By: Lorelei Erisis*/TRT Columnist–
I have previously addressed in this column the dilemma of “coming out” to one’s immediate family. But what happens beyond that? Once you are “out” as trans to your family, community, co-workers, Facebook friend list, etc., there can still be a lot of “coming out” situations that a transgender person will have to deal with.
Let me lay out the scene for you. It’s summer, the time for family gatherings and homecomings for the more distant fringes.
Now, as it happens, I grew up in a beach resort. I’m close enough to a native Cape Codder that my actual first words were “G-ddamn tourists.” I grew up down there, but all of my close family members on Cape have either moved or passed away. So, when my mother said she was coming up from Florida for a week to stay with a cousin of hers who has a place on Cape Cod, I jumped at the invitation to come and visit.
For all intents and purposes, I’ve been “out” as trans to my entire circle of family and friends for at least five years. However, this is extended family. The sort of people I’ve known my entire life, but only actually met on a handful of occasions, about whom my Mom will say, “Oh, you know so-and-so. You used to play together.” Well, yes, but the last time we actually saw each other, people were un-ironically listening to Rick Astley.

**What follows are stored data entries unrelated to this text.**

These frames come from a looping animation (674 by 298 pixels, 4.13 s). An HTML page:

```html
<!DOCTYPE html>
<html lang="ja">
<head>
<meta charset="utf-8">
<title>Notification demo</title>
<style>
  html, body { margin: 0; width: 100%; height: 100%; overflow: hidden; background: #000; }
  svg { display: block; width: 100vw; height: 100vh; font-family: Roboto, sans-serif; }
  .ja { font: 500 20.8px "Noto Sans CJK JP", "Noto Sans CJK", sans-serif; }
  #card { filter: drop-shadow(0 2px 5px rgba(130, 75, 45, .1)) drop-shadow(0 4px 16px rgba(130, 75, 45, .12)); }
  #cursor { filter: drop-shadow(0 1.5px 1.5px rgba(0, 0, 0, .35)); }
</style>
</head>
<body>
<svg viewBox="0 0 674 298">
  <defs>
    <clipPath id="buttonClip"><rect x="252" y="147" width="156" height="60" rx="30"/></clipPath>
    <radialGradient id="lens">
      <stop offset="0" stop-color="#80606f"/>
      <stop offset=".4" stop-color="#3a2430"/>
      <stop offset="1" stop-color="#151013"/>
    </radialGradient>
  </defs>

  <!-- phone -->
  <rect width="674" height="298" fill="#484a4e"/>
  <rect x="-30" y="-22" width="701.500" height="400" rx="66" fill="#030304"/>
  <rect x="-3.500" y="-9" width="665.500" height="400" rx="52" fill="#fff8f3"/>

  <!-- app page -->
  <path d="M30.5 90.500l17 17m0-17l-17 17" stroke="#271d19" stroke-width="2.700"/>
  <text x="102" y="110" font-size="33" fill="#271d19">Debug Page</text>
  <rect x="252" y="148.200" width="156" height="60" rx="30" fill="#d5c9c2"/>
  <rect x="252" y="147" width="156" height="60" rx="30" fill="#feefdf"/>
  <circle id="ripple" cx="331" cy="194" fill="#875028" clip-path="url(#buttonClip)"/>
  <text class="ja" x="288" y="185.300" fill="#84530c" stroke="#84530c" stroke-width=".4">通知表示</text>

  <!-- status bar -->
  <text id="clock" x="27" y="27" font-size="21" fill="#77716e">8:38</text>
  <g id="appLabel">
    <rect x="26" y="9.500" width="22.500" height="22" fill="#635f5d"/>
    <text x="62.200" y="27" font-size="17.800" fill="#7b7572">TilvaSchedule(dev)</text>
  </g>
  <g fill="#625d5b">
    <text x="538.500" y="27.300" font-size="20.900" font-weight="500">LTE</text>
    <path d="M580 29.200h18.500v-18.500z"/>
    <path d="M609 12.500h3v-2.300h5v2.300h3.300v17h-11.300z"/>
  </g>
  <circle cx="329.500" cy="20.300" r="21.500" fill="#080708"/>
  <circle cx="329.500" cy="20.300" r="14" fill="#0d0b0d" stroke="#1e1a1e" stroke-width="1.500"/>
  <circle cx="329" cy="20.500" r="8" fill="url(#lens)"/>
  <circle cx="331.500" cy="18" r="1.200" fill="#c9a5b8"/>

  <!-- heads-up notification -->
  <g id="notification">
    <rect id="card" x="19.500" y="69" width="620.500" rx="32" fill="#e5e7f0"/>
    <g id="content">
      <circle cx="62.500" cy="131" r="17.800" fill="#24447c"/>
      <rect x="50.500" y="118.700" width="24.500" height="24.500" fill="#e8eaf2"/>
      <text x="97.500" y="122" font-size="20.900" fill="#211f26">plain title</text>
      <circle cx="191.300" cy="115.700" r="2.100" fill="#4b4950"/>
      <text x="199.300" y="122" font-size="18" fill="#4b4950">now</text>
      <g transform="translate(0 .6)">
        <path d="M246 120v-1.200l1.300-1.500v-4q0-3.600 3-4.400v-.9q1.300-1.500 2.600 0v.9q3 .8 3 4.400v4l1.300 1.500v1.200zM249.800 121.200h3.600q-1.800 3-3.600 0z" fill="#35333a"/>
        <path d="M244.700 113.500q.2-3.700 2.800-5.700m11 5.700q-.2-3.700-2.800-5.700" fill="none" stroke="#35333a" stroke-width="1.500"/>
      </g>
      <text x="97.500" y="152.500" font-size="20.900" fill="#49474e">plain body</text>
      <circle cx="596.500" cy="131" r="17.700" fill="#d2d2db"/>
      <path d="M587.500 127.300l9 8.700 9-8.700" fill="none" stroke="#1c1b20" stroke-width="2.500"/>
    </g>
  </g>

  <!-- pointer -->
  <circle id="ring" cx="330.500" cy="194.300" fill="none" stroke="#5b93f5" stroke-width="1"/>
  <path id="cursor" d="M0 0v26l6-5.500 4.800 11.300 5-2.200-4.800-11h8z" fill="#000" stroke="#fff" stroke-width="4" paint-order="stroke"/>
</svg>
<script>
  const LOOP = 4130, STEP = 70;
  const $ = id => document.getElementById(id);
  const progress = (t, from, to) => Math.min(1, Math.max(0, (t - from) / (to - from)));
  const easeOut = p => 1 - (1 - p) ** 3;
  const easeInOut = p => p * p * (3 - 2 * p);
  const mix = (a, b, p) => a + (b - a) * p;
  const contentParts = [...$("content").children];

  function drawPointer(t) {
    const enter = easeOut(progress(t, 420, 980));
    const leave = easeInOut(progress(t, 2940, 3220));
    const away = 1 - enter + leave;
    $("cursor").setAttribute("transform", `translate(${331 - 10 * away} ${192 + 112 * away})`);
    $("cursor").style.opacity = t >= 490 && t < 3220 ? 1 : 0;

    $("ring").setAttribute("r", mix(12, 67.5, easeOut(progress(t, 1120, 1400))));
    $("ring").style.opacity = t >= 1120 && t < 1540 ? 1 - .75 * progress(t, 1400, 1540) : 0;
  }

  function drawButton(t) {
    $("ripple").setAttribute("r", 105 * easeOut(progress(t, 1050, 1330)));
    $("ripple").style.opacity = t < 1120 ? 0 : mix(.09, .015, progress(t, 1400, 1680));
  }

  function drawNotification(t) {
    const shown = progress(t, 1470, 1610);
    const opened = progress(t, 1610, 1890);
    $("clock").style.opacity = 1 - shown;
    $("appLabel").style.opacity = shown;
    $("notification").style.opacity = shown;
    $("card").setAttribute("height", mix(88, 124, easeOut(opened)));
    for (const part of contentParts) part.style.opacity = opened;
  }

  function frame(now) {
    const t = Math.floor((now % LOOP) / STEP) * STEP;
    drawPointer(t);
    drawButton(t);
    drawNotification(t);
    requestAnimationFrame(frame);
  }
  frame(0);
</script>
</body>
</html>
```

Basically, the only major detail these people know about my life is that I used to be (or appeared to be) a different gender. I prepared as best I could. I tried to pack clothes that were unlikely to scandalize anyone, but not so conservative that I would look like I was going to church. I’m an artist, so I get a bit of leeway there that others might not. Still, I ditched the miniskirt and wore comfy flats.
The question to ask is, what sort of gathering is this? Is it a somber situation, like a funeral? Something celebratory like a wedding? A drunken BBQ? What might any of the women (or men, for you transguys!) in your family wear to this sort of gathering? What sort of behavior is expected? Take “trans” out of the picture and look at the simple dynamics of what to expect.
In my case, a relaxed family summerhouse, likely to be filled with family and family friends looking to get some shopping and beach time in. I expected family already “in the know” and also folks who had no idea that they were about to meet a bona fide transsexual.
After a three hour coffee-fueled drive across the state, and an hour in traffic getting over the Bourne Bridge, I arrived at my destination and burst into a room full of strangers and almost-strangers, declaring my rather urgent need to urinate! Everybody is going to have questions and some will be more than a little surprised, but life still has its mundane needs and rituals. People may find a 6’4” transsexual hard to identify with, but everyone understands having to pee really, really bad after a long drive.
It’s important to remember that while there’s this big pink elephant in the room that’ll need to be addressed eventually, ultimately people will react how you lead them to react. If you are comfortable with yourself, your family will feel more comfortable. I find it advantageous not to ignore the fact that I am transgender, but to refer to it like you might refer to any other quirk. Like being a card-carrying Tea Party member or a committed vegan. Everybody knows about it, but no one really knows how to broach the subject.
I will make sly references or brief comments about my gender status. It breaks the mood a little and helps folks to relax by showing that I am relaxed. It also allows me to most effectively find little moments to segue into answers about my transition, for the questions I know they are thinking.
If your family is anything like mine, there will be a bit of drinking going on. Whether it’s morning coffee or evening cocktails, this is an ideal time to talk. Your family will be at their most relaxed and engaged. By just slipping in a bit at a time, you will avoid “the speech.”
Keep in mind that while you have been dealing with your gender questions and issues for most of your life, it is fairly new to the people around you. Be patient. Be kind. Be proud and direct.
You will have to simplify complex issues and then simplify again.
Your family is going to make mistakes. They will screw up your pronouns over and over. They will need time to absorb it all. Ask yourself if you really think they are trying to be mean or if they are just having a hard time making the tweak to their language.
Correct them politely when you can’t take it anymore, but try not to correct them every time. I know I flinch inside every single time anyone misgenders me, but I know it’s going to be more effective if I’m patient with their learning curve. Correcting a person every time they make a mistake can easily make them feel adversarial, which will not help.
Most importantly, be yourself. Help them, but never apologize for who you are.
If all goes well, when you leave, your family, like mine, will have a much better understanding of your journey. There will be just that many more people in the world who are inclined to accept transgender people and treat us all as regular folks, not so very different from them.
*Lorelei Erisis is Miss Trans New England 2009. Send your questions about trans issues to her at: firstname.lastname@example.org.